Officials defended the police officers' conduct and portrayed Ziad Jilani as a malcontent who they say had confronted police on five previous occasions, including during an Old City protest this year in which he was arrested but not charged.
At a preliminary hearing held by the Justice Ministry, the officer acknowledged shooting Jilani in the head, but said he feared that the man was wearing a suicide vest and fired to protect nearby residents, according to Tabajah.
Moira Jilani wonders why Israeli police would think her husband was a suicide attacker when he ran away from, not toward, them, and why officers would stand over him if they feared he was strapped with explosives.
"He didn't care about politics," she said. "He cared about making sure his girls were having fun."
Resistance and anti-Semitism "were never in his head," said Baroukh Ella, a Jewish businessman who sold video games to an arcade Ziad Jilani operated and had known him for 15 years. "He had other worries."
Ziad Jilani later sold the arcade and opened other small businesses, including a pool hall, and most recently, became a supplier of coin-operated massage chairs in gyms and spas.

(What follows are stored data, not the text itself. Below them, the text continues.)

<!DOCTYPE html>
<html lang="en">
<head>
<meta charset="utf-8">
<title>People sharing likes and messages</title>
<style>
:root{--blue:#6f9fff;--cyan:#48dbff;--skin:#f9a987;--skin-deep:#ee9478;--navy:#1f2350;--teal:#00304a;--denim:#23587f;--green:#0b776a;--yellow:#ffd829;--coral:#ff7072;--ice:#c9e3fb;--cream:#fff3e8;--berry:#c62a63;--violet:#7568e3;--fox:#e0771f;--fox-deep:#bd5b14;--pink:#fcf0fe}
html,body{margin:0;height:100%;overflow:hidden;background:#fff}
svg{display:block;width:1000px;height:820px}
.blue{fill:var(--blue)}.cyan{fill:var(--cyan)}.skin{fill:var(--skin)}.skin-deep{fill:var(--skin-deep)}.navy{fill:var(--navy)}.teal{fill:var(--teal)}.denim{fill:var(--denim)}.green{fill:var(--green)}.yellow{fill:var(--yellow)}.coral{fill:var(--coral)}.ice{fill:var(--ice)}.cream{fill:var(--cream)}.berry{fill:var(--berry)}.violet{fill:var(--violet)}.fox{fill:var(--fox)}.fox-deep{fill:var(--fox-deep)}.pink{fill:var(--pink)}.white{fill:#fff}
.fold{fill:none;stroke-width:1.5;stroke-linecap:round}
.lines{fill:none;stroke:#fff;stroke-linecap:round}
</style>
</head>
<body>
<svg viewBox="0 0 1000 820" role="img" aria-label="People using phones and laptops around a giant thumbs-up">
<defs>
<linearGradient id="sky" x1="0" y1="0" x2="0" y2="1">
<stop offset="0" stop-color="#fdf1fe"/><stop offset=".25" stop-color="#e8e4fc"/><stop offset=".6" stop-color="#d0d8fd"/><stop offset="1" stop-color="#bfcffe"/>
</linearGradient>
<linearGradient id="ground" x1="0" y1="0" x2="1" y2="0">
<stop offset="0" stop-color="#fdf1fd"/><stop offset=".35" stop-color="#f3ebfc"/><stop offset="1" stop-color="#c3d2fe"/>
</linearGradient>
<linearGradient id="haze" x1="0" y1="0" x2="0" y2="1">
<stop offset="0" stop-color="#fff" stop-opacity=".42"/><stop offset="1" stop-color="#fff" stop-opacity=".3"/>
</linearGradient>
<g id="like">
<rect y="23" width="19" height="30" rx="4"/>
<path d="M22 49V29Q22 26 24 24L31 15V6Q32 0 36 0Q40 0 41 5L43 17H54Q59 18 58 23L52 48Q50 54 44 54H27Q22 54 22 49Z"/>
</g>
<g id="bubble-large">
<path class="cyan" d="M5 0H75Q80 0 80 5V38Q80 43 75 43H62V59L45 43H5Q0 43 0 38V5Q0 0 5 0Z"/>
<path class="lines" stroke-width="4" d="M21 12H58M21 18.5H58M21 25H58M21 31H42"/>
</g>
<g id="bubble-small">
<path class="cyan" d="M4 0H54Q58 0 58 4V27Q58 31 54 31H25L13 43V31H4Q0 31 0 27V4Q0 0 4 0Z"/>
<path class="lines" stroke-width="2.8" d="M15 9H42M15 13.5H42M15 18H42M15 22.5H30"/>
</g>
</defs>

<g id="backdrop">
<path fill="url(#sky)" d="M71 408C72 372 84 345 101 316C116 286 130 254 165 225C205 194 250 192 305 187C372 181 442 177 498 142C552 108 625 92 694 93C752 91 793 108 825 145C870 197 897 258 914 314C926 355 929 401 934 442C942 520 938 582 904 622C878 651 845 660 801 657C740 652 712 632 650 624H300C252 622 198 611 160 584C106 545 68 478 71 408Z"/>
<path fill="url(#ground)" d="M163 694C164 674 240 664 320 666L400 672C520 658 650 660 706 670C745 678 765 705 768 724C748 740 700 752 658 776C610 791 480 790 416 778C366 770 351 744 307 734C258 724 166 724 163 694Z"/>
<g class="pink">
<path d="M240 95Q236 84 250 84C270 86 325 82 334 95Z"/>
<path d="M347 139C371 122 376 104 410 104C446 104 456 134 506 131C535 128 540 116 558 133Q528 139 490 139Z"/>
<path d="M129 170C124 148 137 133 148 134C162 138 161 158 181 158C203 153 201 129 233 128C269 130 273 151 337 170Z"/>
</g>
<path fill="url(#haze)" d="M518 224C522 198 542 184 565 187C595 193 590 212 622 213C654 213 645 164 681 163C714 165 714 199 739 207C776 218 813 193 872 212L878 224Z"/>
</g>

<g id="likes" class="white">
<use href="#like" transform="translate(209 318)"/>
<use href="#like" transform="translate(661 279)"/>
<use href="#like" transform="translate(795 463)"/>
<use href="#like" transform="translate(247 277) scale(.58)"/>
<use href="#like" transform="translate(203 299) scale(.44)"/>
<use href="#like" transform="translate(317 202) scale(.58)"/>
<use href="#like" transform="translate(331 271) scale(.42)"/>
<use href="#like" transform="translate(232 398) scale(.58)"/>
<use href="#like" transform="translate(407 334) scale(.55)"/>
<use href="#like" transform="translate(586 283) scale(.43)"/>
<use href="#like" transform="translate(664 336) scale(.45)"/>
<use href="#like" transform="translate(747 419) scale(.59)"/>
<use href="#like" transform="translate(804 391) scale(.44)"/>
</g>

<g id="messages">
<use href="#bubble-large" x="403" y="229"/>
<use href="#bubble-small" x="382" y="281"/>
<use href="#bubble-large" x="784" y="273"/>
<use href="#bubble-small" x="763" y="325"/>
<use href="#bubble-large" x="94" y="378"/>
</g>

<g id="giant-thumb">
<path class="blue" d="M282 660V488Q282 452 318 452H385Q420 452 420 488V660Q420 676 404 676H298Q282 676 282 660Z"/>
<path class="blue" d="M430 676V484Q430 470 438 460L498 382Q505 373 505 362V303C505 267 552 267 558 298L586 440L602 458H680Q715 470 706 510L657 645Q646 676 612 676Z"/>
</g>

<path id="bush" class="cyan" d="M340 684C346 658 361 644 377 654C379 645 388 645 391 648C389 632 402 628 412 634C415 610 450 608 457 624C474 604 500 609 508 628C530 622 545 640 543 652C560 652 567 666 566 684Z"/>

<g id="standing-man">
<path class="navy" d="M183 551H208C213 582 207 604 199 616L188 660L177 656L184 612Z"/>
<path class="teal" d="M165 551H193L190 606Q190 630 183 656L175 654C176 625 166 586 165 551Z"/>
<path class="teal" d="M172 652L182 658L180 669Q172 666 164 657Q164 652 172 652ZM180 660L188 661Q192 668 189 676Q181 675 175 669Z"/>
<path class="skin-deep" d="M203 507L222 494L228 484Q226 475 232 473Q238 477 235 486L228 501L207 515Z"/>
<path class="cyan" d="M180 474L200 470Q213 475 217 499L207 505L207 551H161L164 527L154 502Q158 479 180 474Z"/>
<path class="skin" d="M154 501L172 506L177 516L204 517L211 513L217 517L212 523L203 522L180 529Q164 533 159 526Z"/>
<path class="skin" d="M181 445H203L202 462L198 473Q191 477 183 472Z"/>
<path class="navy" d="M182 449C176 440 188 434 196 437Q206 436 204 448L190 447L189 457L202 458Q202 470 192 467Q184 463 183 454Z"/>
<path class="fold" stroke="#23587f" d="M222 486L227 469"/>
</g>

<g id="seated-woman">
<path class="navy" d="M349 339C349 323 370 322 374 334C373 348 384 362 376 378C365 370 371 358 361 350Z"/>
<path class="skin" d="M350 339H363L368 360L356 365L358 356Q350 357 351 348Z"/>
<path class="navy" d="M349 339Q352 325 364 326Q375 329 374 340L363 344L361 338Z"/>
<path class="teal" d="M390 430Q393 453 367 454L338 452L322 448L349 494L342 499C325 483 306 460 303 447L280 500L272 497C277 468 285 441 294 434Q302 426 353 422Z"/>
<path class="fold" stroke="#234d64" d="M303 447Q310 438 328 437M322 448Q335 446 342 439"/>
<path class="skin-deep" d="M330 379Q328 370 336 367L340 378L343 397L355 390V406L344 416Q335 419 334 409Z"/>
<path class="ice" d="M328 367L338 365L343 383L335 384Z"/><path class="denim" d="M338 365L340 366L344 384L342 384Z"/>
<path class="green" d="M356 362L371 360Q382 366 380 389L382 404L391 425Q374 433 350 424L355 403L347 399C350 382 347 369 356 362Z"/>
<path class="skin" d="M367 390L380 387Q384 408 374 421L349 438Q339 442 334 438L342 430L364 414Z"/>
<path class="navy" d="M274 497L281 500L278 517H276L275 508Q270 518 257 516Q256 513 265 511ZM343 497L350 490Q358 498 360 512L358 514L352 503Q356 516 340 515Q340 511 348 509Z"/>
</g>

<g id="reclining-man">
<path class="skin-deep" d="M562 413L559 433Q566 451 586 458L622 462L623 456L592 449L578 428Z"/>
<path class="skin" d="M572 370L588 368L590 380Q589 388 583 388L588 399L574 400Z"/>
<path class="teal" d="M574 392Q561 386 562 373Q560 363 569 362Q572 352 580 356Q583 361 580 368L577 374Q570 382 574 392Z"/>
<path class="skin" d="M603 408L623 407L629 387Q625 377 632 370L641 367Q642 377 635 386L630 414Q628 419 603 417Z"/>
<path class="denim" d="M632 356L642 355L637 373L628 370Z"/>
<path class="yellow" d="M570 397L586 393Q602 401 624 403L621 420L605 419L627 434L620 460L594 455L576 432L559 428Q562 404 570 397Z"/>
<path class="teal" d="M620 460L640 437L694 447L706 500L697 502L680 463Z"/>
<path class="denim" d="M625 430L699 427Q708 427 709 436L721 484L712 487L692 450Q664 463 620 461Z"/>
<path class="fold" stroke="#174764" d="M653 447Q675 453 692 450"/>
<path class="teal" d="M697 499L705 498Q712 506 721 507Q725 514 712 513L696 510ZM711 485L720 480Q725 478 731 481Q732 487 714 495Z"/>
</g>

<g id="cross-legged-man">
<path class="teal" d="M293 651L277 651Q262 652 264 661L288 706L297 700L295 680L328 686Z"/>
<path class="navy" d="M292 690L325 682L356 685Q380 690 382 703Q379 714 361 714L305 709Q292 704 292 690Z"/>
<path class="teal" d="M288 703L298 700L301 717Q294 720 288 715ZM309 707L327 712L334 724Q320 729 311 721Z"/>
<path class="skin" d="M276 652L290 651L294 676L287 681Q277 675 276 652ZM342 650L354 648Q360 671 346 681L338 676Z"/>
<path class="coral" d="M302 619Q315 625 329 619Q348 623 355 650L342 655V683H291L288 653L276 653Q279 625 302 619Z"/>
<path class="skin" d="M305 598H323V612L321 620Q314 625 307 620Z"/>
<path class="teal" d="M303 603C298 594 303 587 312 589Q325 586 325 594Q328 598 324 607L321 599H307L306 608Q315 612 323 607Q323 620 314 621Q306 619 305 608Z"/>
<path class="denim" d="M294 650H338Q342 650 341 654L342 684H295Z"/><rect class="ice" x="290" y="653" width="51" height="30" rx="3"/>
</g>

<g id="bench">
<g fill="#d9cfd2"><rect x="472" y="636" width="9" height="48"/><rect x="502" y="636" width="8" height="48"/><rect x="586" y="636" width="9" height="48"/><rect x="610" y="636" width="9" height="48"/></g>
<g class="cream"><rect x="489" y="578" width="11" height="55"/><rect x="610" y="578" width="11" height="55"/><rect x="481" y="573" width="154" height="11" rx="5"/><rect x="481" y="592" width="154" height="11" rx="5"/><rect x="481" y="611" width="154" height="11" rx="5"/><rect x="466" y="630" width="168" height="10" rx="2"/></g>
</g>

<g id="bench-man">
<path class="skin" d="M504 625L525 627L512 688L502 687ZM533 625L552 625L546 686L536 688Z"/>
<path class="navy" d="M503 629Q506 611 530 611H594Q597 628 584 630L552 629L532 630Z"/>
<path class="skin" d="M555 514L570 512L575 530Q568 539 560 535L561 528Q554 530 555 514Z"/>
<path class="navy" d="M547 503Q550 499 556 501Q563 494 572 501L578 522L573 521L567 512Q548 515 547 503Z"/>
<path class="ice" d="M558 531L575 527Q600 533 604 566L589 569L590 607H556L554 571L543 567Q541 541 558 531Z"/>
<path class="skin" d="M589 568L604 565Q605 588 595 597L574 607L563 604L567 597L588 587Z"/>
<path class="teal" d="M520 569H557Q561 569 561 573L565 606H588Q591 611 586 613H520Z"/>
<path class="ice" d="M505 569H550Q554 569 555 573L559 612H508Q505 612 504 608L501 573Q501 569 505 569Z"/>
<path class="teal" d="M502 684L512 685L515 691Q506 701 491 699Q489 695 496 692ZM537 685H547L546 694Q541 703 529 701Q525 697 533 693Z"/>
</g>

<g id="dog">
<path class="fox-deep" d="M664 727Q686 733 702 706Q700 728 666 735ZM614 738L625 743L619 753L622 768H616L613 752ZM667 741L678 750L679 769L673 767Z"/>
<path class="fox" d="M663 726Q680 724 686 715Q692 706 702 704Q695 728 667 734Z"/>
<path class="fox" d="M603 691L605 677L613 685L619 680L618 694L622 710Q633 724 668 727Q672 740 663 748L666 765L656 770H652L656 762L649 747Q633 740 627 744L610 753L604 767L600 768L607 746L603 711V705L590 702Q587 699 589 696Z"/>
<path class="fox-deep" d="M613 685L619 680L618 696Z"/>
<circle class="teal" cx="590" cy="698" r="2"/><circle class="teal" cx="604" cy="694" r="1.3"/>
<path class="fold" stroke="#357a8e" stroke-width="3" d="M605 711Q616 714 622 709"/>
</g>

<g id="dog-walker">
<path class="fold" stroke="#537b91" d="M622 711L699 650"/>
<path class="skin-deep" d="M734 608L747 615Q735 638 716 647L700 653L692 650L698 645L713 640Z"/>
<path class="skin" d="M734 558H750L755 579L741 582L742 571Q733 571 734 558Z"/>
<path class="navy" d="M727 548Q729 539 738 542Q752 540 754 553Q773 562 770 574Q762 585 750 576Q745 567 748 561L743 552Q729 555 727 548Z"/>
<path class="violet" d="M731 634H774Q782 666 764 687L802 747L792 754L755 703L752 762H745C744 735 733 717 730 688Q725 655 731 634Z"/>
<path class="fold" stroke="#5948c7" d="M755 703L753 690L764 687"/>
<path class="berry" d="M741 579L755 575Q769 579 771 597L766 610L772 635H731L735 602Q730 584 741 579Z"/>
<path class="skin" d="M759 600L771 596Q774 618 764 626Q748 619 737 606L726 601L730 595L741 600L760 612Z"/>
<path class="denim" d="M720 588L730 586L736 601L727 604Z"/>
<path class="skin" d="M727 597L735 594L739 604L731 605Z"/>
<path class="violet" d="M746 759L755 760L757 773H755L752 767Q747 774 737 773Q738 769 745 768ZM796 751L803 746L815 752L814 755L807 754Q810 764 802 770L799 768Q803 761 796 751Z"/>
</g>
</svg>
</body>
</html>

The Jilanis met in Houston in the late 1980s, Moira said. His father sent the teenage Ziad to finish his studies in Texas to avoid the violence and school strikes in Jerusalem, where his family has lived for generations.
"I noticed his eyes first," she said. "He had dancing eyes. From that day we were inseparable."
They moved to Jerusalem in the early 1990s and remained here, except for eight months in 2003 when they took their children to Barbados, where Moira was born and her grandparents still lived. Ziad was worried at the time that Iraq might strike against
over the U.S.-led invasion.
On the day her husband died, Jilani says, she and the girls were cleaning the house, dancing to a
song and waiting for him to return. Instead, her niece appeared at the front door, unable to speak and her face tear-streaked. "I just knew immediately," Jilani said.
One of the hardest moments, she said, was not being able to kiss her husband goodbye. His face was badly disfigured by the shooting.
Jilani is planning to stay in Jerusalem with the girls. "This is my home now," she said. "I've already seen where I'll be buried. Next to my husband."